“Avoid my gaze, forget my game, I’m gone, I’ve flown the coop, I’m out…”
This is a tense, consuming listening experience. Three albums in and the German/Australian trio, HEADS. have channelled some of, if not, their best work into Push, because – spoiler alert, this is fucking special. That sense of trepidation that existed on their self-titled debut and bled through to 2018’s superb Collider, are all present on Push, which is even more angular, disjointed, tense and catchy to boot.
First of all, the production on Push is chunky as hell. Every thumping bass note (and there’s lots of them) can be heard on this, every crisp, solemn drum rattle, every grit-encrusted guitar chord does a great job at sinking its fangs in and not letting go. If you’re not hooked by the run of the first three tracks on this and you’re into the Melvins, Harvey Milk, METZ and any other noise rock band under the sun, then there’s something deeply wrong. The opener, Empty Towns, begins with this see-sawing riff that reminds me of an old steam train’s wheels, complete with the shrieking crunch of the metal and the ghostly whistles. Vocalist Ed Fraser’s Australian drawl cuts through the noise like a knife through warm butter, it bristles with confidence, knowing and derision.
Hook that bass intro from Chris Breuer on Weather Beaten up to my veins. JESUS. When Fraser’s voice kicks in, it really is the chef’s kiss, especially as his accent is a lot more prominent on every track on Push, and honestly, it just makes every song sound massive compared to his past vocal efforts – whatever has gone on here, it roars, it burns, it feels with such fervour, boiling passion and moments of angst, disgust and sneering hostility. None more so than on Weather Beaten, which is a straining, renting impassioned plea of someone long dead, trying to regain a foothold, but constantly falling apart.
The angular, trash-rock brilliance of Push You Out To Sea, is balanced out by the despicable nature of the unreliable narrator. “In the shape of a lonely bust out heart/I put a hole into your soul/I leave you at the stake” spits Fraser, his emphasis on “stake” has such disgust and discomfort, it’s destructive, angling for the person to return after having their soul damaged beyond repair, left for dead. Yet, it’s an absolute rager through and through, the way the guitars twist and contort, with this fuzzing, echoing roar, whilst the drums thunder along with METZ-like precision.
The indignant and brash Nobody Moves and Everyone Talks has the dirty, mouthy swagger of Idles, it’s snarling, guttural, post-punk, fist-pumping excellence, complete with the aggressive, off-hand narrative and slogan-esque lyrics along the lines of “apparently he was a real man!” delivered in this sarcastic, laughing tone, amidst this twisting, bludgeoning caterwaul of screeching noise.
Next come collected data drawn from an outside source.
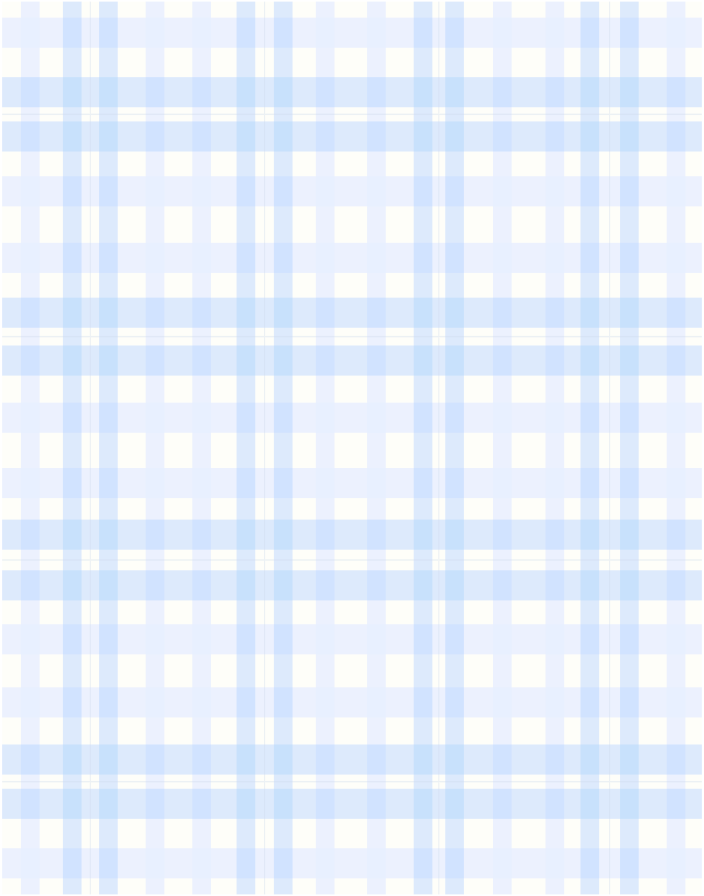
A WebGL 2 fragment shader for this pattern:

```glsl
#version 300 es
precision highp float;

uniform vec2 u_resolution;
out vec4 outColor;

#define PAPER vec3(0.996, 0.996, 0.976)
#define PALE vec3(0.924, 0.945, 0.996)
#define DEEP vec3(0.867, 0.916, 0.990)
#define PALE_ON_PALE vec3(0.908, 0.941, 0.999)
#define PALE_ON_DEEP vec3(0.820, 0.890, 1.000)
#define DEEP_ON_DEEP vec3(0.784, 0.884, 0.990)
#define HAIRLINE vec3(0.800, 0.850, 0.920)
#define HAIR_OPACITY 0.35
#define HAIR_HALF_WIDTH 0.0008
#define MARGIN vec2(0.0030, 0.0018)

const int REPEATS = 4;

// Stripe layout along one axis, as fractions of its length.
// Each vec4 holds the uneven spacing of the four repeats.
struct Axis {
    float start;
    float period;
    float halfWidth;
    vec4 drift;
    vec4 deepOffset;
    vec4 paleBefore;
    vec4 paleAfter;
};

float stripe(float distanceToCentre, float halfWidth, float pixel) {
    return clamp((halfWidth - abs(distanceToCentre)) / pixel + 0.5, 0.0, 1.0);
}

// Coverage of the pale stripes (x), deep stripes (y) and hairlines (z)
vec3 weave(float t, Axis axis, float pixel) {
    vec3 cover = vec3(0.0);
    for (int i = 0; i < REPEATS; i++) {
        float d = t - axis.start - float(i) * axis.period - axis.drift[i];
        float pale = max(stripe(d + axis.paleBefore[i], axis.halfWidth, pixel),
                         stripe(d - axis.paleAfter[i], axis.halfWidth, pixel));
        float deep = stripe(abs(d) - axis.deepOffset[i], axis.halfWidth, pixel);
        float hair = stripe(d, HAIR_HALF_WIDTH, pixel);
        cover = max(cover, vec3(pale, deep, hair));
    }
    return cover;
}

vec3 blend(vec3 ground, vec3 pale, vec3 deep, vec3 cover) {
    return mix(mix(ground, pale, cover.x), deep, cover.y);
}

void main() {
    vec2 uv = gl_FragCoord.xy / u_resolution;
    vec2 pixel = 1.0 / u_resolution;

    Axis across = Axis(0.1291, 0.2467, 0.01325,
        vec4(-0.0008, 0.0, 0.0008, -0.0033),
        vec4(0.0257, 0.0265, 0.0224, 0.0281),
        vec4(0.0853, 0.0894, 0.0886, 0.0778),
        vec4(0.0919, 0.0861, 0.0902, 0.0944));
    Axis down = Axis(0.1276, 0.2483, 0.0168,
        vec4(0.0, -0.0002, 0.0008, -0.0001),
        vec4(0.0247, 0.0267, 0.0283, 0.0247),
        vec4(0.0911, 0.0879, 0.0859, 0.0885),
        vec4(0.0859, 0.0905, 0.0885, 0.0911));

    vec3 columns = weave(uv.x, across, pixel.x);
    vec3 rows = weave(1.0 - uv.y, down, pixel.y);

    // Columns tinted for each kind of row, then joined by the rows
    vec3 onPaper = blend(PAPER, PALE, DEEP, columns);
    vec3 onPale = blend(PALE, PALE_ON_PALE, PALE_ON_DEEP, columns);
    vec3 onDeep = blend(DEEP, PALE_ON_DEEP, DEEP_ON_DEEP, columns);
    vec3 color = blend(onPaper, onPale, onDeep, rows);

    // Faint threads between the paired deep stripes
    color = mix(color, HAIRLINE, HAIR_OPACITY * max(columns.z, rows.z));

    // Narrow white margin around the cloth
    vec2 inset = min(uv, 1.0 - uv) - MARGIN;
    vec2 inside = clamp(inset / pixel + 0.5, 0.0, 1.0);
    color = mix(vec3(1.0), color, inside.x * inside.y);

    outColor = vec4(color, 1.0);
}
```
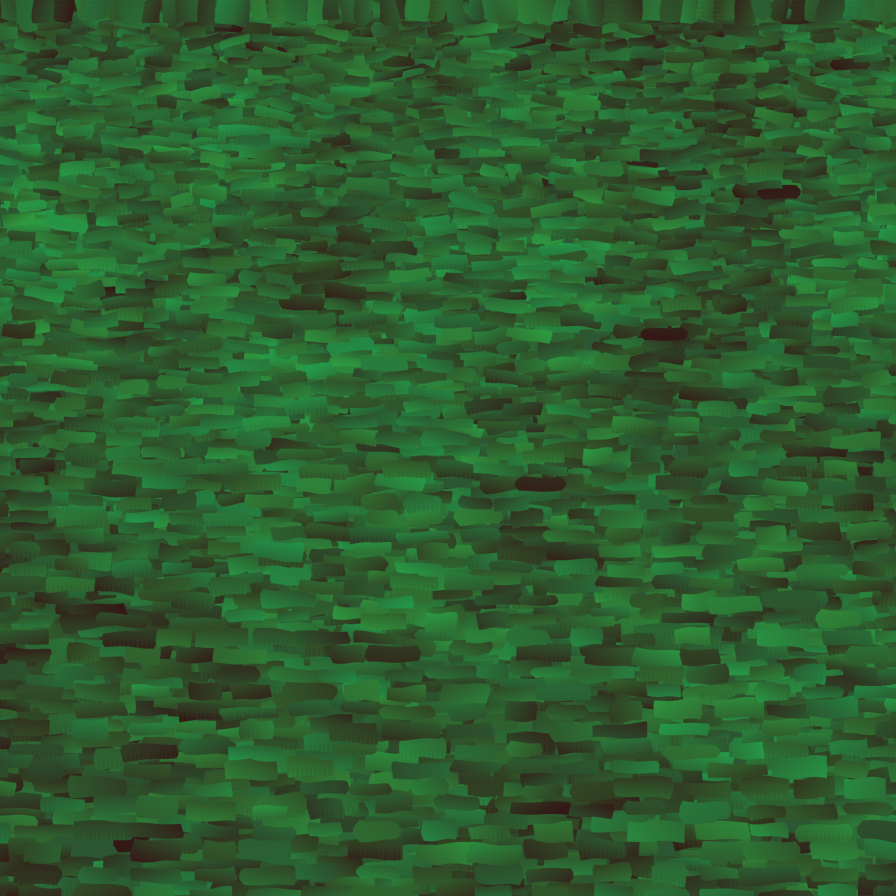
A three.js fragment shader for this texture:

```glsl
// Dense coat of short, mostly horizontal brush strokes in green and brown.
// Jittered rows of irregular quads are painted over each other in layers;
// rows get finer and looser upward, and upright strokes line the top edge.

#define LAYERS 5
#define ROWS_LOW 40.0
#define ROWS_GAIN 35.0
#define WIDTH_LOW 0.064
#define WIDTH_HIGH 0.040
#define COVERAGE 0.78
#define TONE_MEAN 0.60
#define TONE_SPREAD 0.56
#define SHADING 0.32
#define FRINGE 0.027
#define SOFT 0.0009

varying vec2 vUv;

const vec3 BROWN = vec3(0.200, 0.095, 0.085);
const vec3 GREEN = vec3(0.160, 0.560, 0.255);
const vec3 SEAM = vec3(0.175, 0.340, 0.200);

float hash(vec2 p) {
  return fract(sin(dot(p, vec2(127.1, 311.7))) * 43758.5453);
}

vec4 hash4(vec2 p) {
  return vec4(hash(p), hash(p + 17.3), hash(p + 41.9), hash(p + 73.1));
}

float noise(vec2 p) {
  vec2 i = floor(p), f = fract(p);
  f = f * f * (3.0 - 2.0 * f);
  return mix(mix(hash(i), hash(i + vec2(1.0, 0.0)), f.x),
             mix(hash(i + vec2(0.0, 1.0)), hash(i + 1.0), f.x), f.y);
}

// Row coordinate of a height, and its inverse
float rowAt(float y) {
  return ROWS_LOW * y + 0.5 * ROWS_GAIN * y * y;
}

float heightAt(float row) {
  float root = sqrt(max(ROWS_LOW * ROWS_LOW + 2.0 * ROWS_GAIN * row, 0.0));
  return (root - ROWS_LOW) / ROWS_GAIN;
}

// Broad light and dark drifts over the canvas
float drift(vec2 p) {
  float patches = noise(p * vec2(5.0, 7.0)) + 0.7 * noise(p * vec2(13.0, 18.0) + 9.0);
  return 0.30 * (patches - 0.85) + 0.07 * sin(6.2832 * (p.y - 0.4));
}

// Paints one stroke: q is the local position, size its half extents
void paint(inout vec3 color, vec2 q, vec2 size, vec2 centre, vec2 id) {
  vec4 form = hash4(id + 5.7);
  vec4 tint = hash4(id + 29.3);
  vec2 n = q / size;

  // Tapered body with a wavy edge, slanted ends and cut corners
  float wave = 0.10 * sin(n.x * 3.5 + form.w * 6.2832);
  float body = abs(n.y + wave) - 1.0 - 0.45 * (form.x - 0.5) * n.x;
  float ends = abs(n.x + 0.22 * (form.y - 0.5) * n.y) - 1.0;
  float corners = abs(n.x) + abs(n.y) * mix(0.06, 0.32, form.z * form.z) - 1.08;
  float d = max(body * size.y, max(ends, corners) * size.x);
  float mask = 1.0 - smoothstep(-SOFT, SOFT, d);

  // Tone slides along and across the stroke; some have a faint bristle comb
  float tone = TONE_MEAN + drift(centre) + TONE_SPREAD * (tint.x - 0.5);
  tone += SHADING * ((tint.y - 0.5) * n.x + (tint.z - 0.5) * n.y);
  tone -= 0.25 * smoothstep(0.88, 1.0, hash(id + 61.7));
  float comb = smoothstep(-0.3, 0.3, sin(q.x * 1250.0));
  tone -= 0.06 * comb * step(0.72, form.w) * smoothstep(0.1, 0.3, -n.y);
  tone = clamp(tone, 0.0, 1.08);

  vec3 paintColor = mix(BROWN, GREEN, tone);
  paintColor += vec3(0.05, 0.0, -0.05) * (tint.w - 0.5) * tone;
  color = mix(color, paintColor, mask);
}

// One layer of strokes on a jittered grid of rows
void paintLayer(inout vec3 color, vec2 uv, float layer) {
  float shift = layer * 0.37;
  float baseRow = floor(rowAt(uv.y) + shift);
  for (int j = -1; j <= 1; j++) {
    float row = baseRow + float(j);
    float y = heightAt(row + 0.5 - shift);
    float rowHeight = 1.0 / (ROWS_LOW + ROWS_GAIN * y);
    float width = mix(WIDTH_LOW, WIDTH_HIGH, y);
    float offset = layer * 0.41 + hash(vec2(row, layer)) * mix(0.2, 1.0, y);
    float baseColumn = floor(uv.x / width + offset);
    for (int i = -1; i <= 1; i++) {
      float column = baseColumn + float(i);
      vec2 id = vec2(column, row) + layer * vec2(37.0, 53.0);
      vec4 r = hash4(id);
      if (hash(id + 91.7) > COVERAGE) continue;
      vec2 jitter = (r.xy - 0.5) * mix(0.25, 0.65, y);
      vec2 centre = vec2((column + 0.5 - offset + jitter.x) * width, y + jitter.y * rowHeight);
      vec2 size = vec2(mix(0.30, 0.56, r.z) * width, mix(0.28, 0.54, r.w) * rowHeight);
      float angle = (hash(id + 11.1) - 0.5) * mix(0.10, 0.70, y * y);
      vec2 q = uv - centre;
      q = vec2(q.x + angle * q.y, q.y - angle * q.x);
      paint(color, q, size, centre, id);
    }
  }
}

void main() {
  vec3 color = SEAM;
  for (int k = 0; k < LAYERS; k++) paintLayer(color, vUv, float(k));

  // Upright strokes hanging from the top edge
  float baseSlot = floor(vUv.x / 0.02);
  for (int i = -1; i <= 1; i++) {
    float slot = baseSlot + float(i);
    vec4 r = hash4(vec2(slot, 207.0));
    vec2 centre = vec2((slot + 0.3 + 0.4 * r.x) * 0.02, 1.0);
    vec2 q = vUv - centre;
    q.x += (r.z - 0.5) * 0.3 * q.y;
    vec2 size = vec2(FRINGE * mix(0.8, 1.1, r.w), mix(0.008, 0.015, r.y));
    paint(color, q.yx, size, centre, vec2(slot, 151.0));
  }
  gl_FragColor = vec4(color, 1.0);
}
```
One of the best tracks on Push is It Was Important – the only track to not feature a guitar, incorporating instead, a space-rock sounding synth, alongside Chris Breuer’s muscle bass thump, whilst Fraser’s rambling, almost stream of consciousness vocals (which apparently aren’t, but feel and sound very improvised) give it a Listener-style, feel and something that would slot nicely on a record by The Chariot (if they still existed) during their explosive barrages of chaotic noise.
The 52 seconds spoken word of A Swarming Tide make me wish Fraser would release an audiobook (dude has a killer voice) and works as an intro to Paradise, the longest track on Push, clocking in at a beefy 7 minutes 44 seconds, a dark, brooding piece, that is laced with heavy melancholy, regret and longing. The outro stretches out with such teetering unease and showcases that from the punching onslaught of the first half, HEADS. can incorporate moments of true beauty amongst the sweaty, pulsating vehemence. As Your Street Gets Deserted calls back to Empty Towns, effectively, bookending Push between this crunching, metallic bass tone. It acts as the perfect coda to the album, concluding what’s happened, the memories made, the memories left, the memories deserted. The words “I take the final drive” obviously reference departure, the message of a ship sinking to the bottom of the ocean and finally, the last line:
“I inhale/I cut through silence/I let the words come/I’m out.”
If you’re looking for something that touches lightly on the tone of You Won’t Get What You Want from Daughters from 2018, or perhaps has that brooding Nick Cave-feel, or the sad-cowboy strut of Bambara, mixed with the gluttony of the Melvins, then Push should be in your collection.
Abandon your senses and bang your head through a wall to Push by HEADS. below.